What do you think you need most as an artist?
Discipline. I have to be rigorous with setting up structures in my life, being specific with my goals, and taking actions to align with my vision.
What do you love about being an artist?
I love the ability to make something out of nothing. Being an artist is being subversive, magical, vulnerable, and honest all of the time. What artists do is transformation work, liberation work, humanity work, dissent work, and social work. I love that all I am learning to do as an artist is using my voice.
Accessing resources like grants, calls for art, and friends are a big part of being an artist. What kind of resources have you used?
I’ve been loving this online platform called The Creative Independent. It’s a growing resource of emotional and practical guidance for creative people. They publish free zines on being healthy as a creative, dealing with anxiety as a creative, making a living as a creative, and finding your voice as a creative.
I love the Artist Way books, there are always a good reference to have if I need inspiration or momentum.
Friends and networks is where I get gigs and opportunities, I love deep personal connections and also many intersectional organizations like SPNN, FilmNorth, Springboard for the Arts.
I have never heard of The Creative Independent!
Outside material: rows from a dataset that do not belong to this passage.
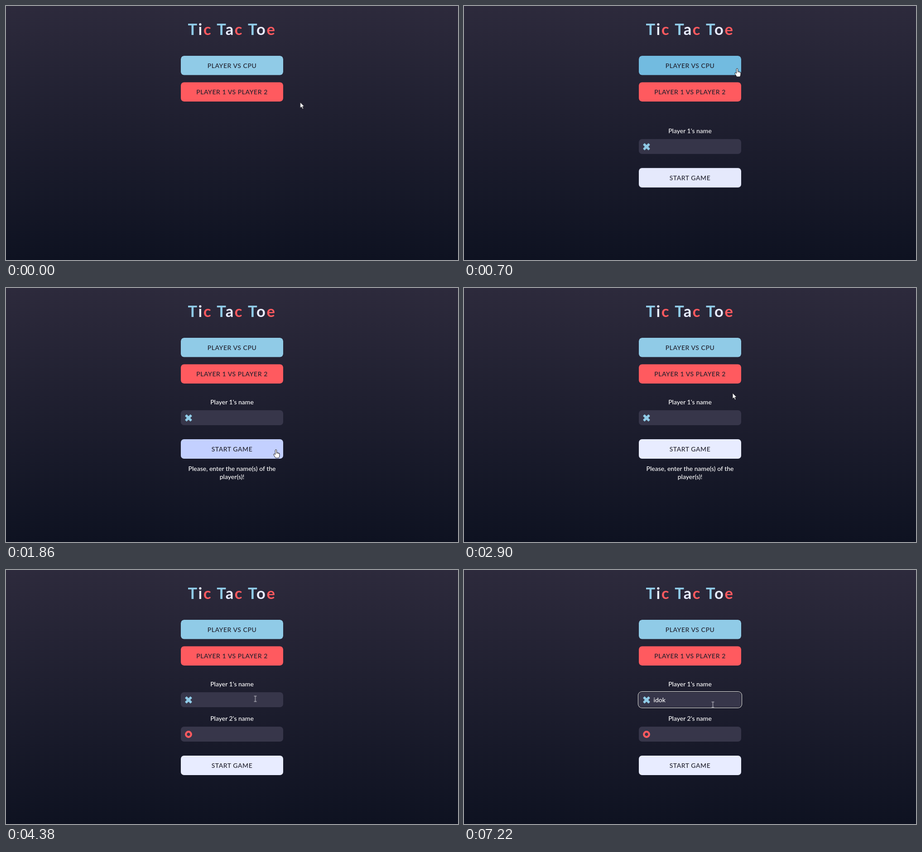
Write an HTML page that moves like this. It is 998 px wide and 561 px high and loops after 7.35 s.

```html
<!DOCTYPE html>
<html lang="en">
<head>
<meta charset="utf-8">
<title>Tic Tac Toe</title>
<style>
:root {
  --blue: #90cbe7; --blue-hover: #72bbe0;
  --red: #ff5a5f; --red-hover: #e65055;
  --pale: #e8ecff; --pale-hover: #c3d0ff;
  --loop: 7350ms;
}
html, body { margin: 0; width: 100%; height: 100%; overflow: hidden; }
body {
  position: relative;
  background: linear-gradient(#2d2a3c, #0e1221);
  font: 500 14px/18px Lato, "Open Sans", sans-serif;
  color: #fff;
}
h1, .btn, .label, .field, .note {
  position: absolute; left: 386px; width: 226px; margin: 0; text-align: center;
}
h1 { top: 26px; font-size: 34.5px; line-height: 50px; font-weight: 700; letter-spacing: 2.6px; white-space: nowrap; }
.x { color: var(--blue); }
.p { color: var(--pale); }
.o { color: var(--red); }

.btn { height: 43px; line-height: 43px; border-radius: 7px; letter-spacing: .55px; color: #20202c; }
.cpu { top: 110px; clip-path: inset(0 0 .4px round 7px); animation: cpu var(--loop) infinite; }
.duo { top: 168px; clip-path: inset(.4px 0 0 round 7px); animation: duo var(--loop) infinite; }
.start { animation: start var(--loop) infinite, drop var(--loop) step-end infinite; }

.form { position: absolute; inset: 0; animation: slide var(--loop) linear infinite; }
.label { top: 242.5px; }
.field {
  top: 270px; height: 33px; box-sizing: border-box; padding-left: 32.5px;
  border-radius: 7px; background: #37364a;
  display: flex; align-items: center;
}
.field svg { position: absolute; left: 9px; top: 8.5px; width: 16px; height: 16px; overflow: visible; }
.first { animation: focus var(--loop) step-end infinite; }
.second { position: absolute; top: 76px; left: 0; animation: second var(--loop) step-end infinite; }
.note { top: 390px; animation: note var(--loop) step-end infinite; }
.typed { white-space: nowrap; line-height: 18px; }
.typed span { font-size: 0; animation: var(--loop) step-end infinite; }
.typed span:nth-child(1) { animation-name: key1; }
.typed span:nth-child(2) { animation-name: key2; }
.typed span:nth-child(3) { animation-name: key3; }
.typed span:nth-child(4) { animation-name: key4; }
.caret { width: 1px; height: 18px; background: #fff; animation: caret var(--loop) step-end infinite; }

.cursor { position: absolute; left: 0; top: 0; width: 1px; height: 1px; overflow: visible; animation: move var(--loop) linear infinite; }
.cursor g { fill: #fff; stroke: #14141c; stroke-linejoin: round; animation: var(--loop) step-end infinite; }
.cursor .arrow { animation-name: arrow; }
.cursor .hand { animation-name: hand; }
.cursor .beam { fill: none; stroke: #d8d8de; animation-name: beam; }

/* Hover fades */
@keyframes cpu {
  0%, 5.78% { background: var(--blue); }
  8.5%, 11.84% { background: var(--blue-hover); }
  14.56%, 100% { background: var(--blue); }
}
@keyframes duo {
  0%, 40.61% { background: var(--red); }
  43.33%, 55.71% { background: var(--red-hover); }
  58.43%, 100% { background: var(--red); }
}
@keyframes start {
  0%, 19.05% { background: var(--pale); }
  21.77%, 34.97% { background: var(--pale-hover); }
  37.69%, 100% { background: var(--pale); }
}

/* Form */
@keyframes slide {
  0%, 8.7% { opacity: 0; transform: translateY(38px); }
  8.71% { opacity: .85; transform: translateY(38px); }
  9.52% { opacity: .99; transform: translateY(24px); }
  10.34% { opacity: 1; transform: translateY(13px); }
  11.16% { transform: translateY(5px); }
  12.24%, 100% { opacity: 1; transform: none; }
}
@keyframes drop { 0% { top: 334px; } 50.2%, 100% { top: 410px; } }
@keyframes second { 0% { opacity: 0; } 50.2%, 100% { opacity: 1; } }
@keyframes note { 0% { opacity: 0; } 24.9% { opacity: 1; } 50.2%, 100% { opacity: 0; } }
@keyframes focus {
  0% { box-shadow: none; }
  69.25%, 100% { box-shadow: 0 0 0 1px #11111a, 0 0 0 2px #fff; }
}
@keyframes caret {
  0% { opacity: 0; }
  69.25% { opacity: 1; }
  75.9% { opacity: 0; }
  82.85% { opacity: 1; }
  96.05%, 100% { opacity: 0; }
}
@keyframes key1 { 0% { font-size: 0; } 82.85%, 100% { font-size: 14px; } }
@keyframes key2 { 0% { font-size: 0; } 85.98%, 100% { font-size: 14px; } }
@keyframes key3 { 0% { font-size: 0; } 88.29%, 100% { font-size: 14px; } }
@keyframes key4 { 0% { font-size: 0; } 89.11%, 100% { font-size: 14px; } }

/* Pointer: path of the hotspot, then the shape shown */
@keyframes move {
  0%, .3% { transform: translate(649.5px, 212.5px); }
  3.4% { transform: translate(628px, 180px); }
  5.85% { transform: translate(611px, 146px); }
  7.62%, 10.6% { transform: translate(603px, 138px); }
  11.84% { transform: translate(613px, 170px); }
  13.19% { transform: translate(624px, 217px); }
  14.42% { transform: translate(628px, 240px); }
  17% { transform: translate(620px, 300px); }
  19.45% { transform: translate(606px, 338px); }
  20.68% { transform: translate(600px, 350px); }
  23.13%, 33.15% { transform: translate(596px, 357px); }
  34.83% { transform: translate(600px, 336px); }
  36.05% { transform: translate(601px, 320px); }
  37.55% { transform: translate(598px, 285px); }
  39.46% { transform: translate(593px, 232px); }
  40.82% { transform: translate(588px, 208px); }
  42.86% { transform: translate(585px, 189px); }
  45.3%, 47.88% { transform: translate(585px, 186px); }
  47.89%, 50.19% { transform: translate(584px, 181px); }
  50.2%, 53.4% { transform: translate(584px, 190px); }
  55.78% { transform: translate(580px, 212px); }
  57.55% { transform: translate(566px, 245px); }
  59.59%, 70.5% { transform: translate(550.5px, 284.5px); }
  70.6%, 73.4% { transform: translate(550.5px, 286.5px); }
  75.9%, 98.22% { transform: translate(550.5px, 297.5px); }
  98.23%, 100% { transform: translate(549.5px, 297.5px); }
}
@keyframes arrow {
  0%, 11.84%, 34.97%, 38.1%, 55.71% { opacity: 1; }
  5.78%, 19.05%, 36.87%, 40.61%, 58.84%, 100% { opacity: 0; }
}
@keyframes hand {
  0%, 11.84%, 34.97%, 55.71%, 100% { opacity: 0; }
  5.78%, 19.05%, 40.61% { opacity: 1; }
}
@keyframes beam {
  0%, 38.1% { opacity: 0; }
  36.87%, 58.84%, 100% { opacity: 1; }
}
</style>
</head>
<body>
<h1><span class="x">T</span><span class="p">i</span><span class="o">c</span> <span class="x">T</span><span class="p">a</span><span class="o">c</span> <span class="x">T</span><span class="p">o</span><span class="o">e</span></h1>
<div class="btn cpu">PLAYER VS CPU</div>
<div class="btn duo">PLAYER 1 VS PLAYER 2</div>

<div class="form">
  <div class="label">Player 1's name</div>
  <div class="field first">
    <svg viewBox="-8 -8 16 16" fill="#90cbe7">
      <rect x="-8.75" y="-2.8" width="17.5" height="5.6" rx="1.5" transform="rotate(45)"/>
      <rect x="-8.75" y="-2.8" width="17.5" height="5.6" rx="1.5" transform="rotate(-45)"/>
    </svg>
    <div class="typed"><span>i</span><span>d</span><span>o</span><span>k</span></div>
    <div class="caret"></div>
  </div>
  <div class="second">
    <div class="label">Player 2's name</div>
    <div class="field">
      <svg viewBox="-8 -8 16 16"><circle r="5.8" fill="none" stroke="#ff5a5f" stroke-width="4.2"/></svg>
    </div>
  </div>
  <div class="btn start">START GAME</div>
  <div class="note">Please, enter the name(s) of the<br>player(s)!</div>
</div>

<svg class="cursor">
  <g class="arrow"><path d="M0 0V13L3 10.3 5.2 15.2 7.4 14.2 5.3 9.5H9.2Z"/></g>
  <g class="hand">
    <path d="M-1.6 11V1.6A1.6 1.6 0 0 1 1.6 1.6V6.4Q3.4 5.6 4.2 7 5.8 6.4 6.4 7.8 8 7.6 8 9.4V13Q8 16.2 6.2 18.3H-.8Q-2.6 15.4 -5 11.4 -5.4 9.4 -3.6 9.4 -2.4 9.6 -1.6 11Z"/>
    <path d="M1.6 6.4V9M4.2 7V9.4M6.4 7.8V9.8" fill="none" stroke-width=".8"/>
  </g>
  <g class="beam"><path d="M-3 -6H3M0 -6V6M-3 6H3"/></g>
</svg>
</body>
</html>
```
Thanks for sharing about it. What a great resource! Speaking of online stuff, where can we find you online?
Instagram: personal account @x140lu
film blog @erotic.lens
Are you working on something new?
I am on a journey of studying cinematography for the next three months. I want to learn how cinematographers think, plan, and communicate. I want to get more familiar with different aspects of filmmaking in order to elevate my abilities, skills, and effectiveness as a filmmaker.
I am really excited about all of the projects you are working on, Xiaolu. Thank you so much for answering my questions!
All images courtesy of the artist.
Artists I Admire is a series of interviews with artists I think highly of.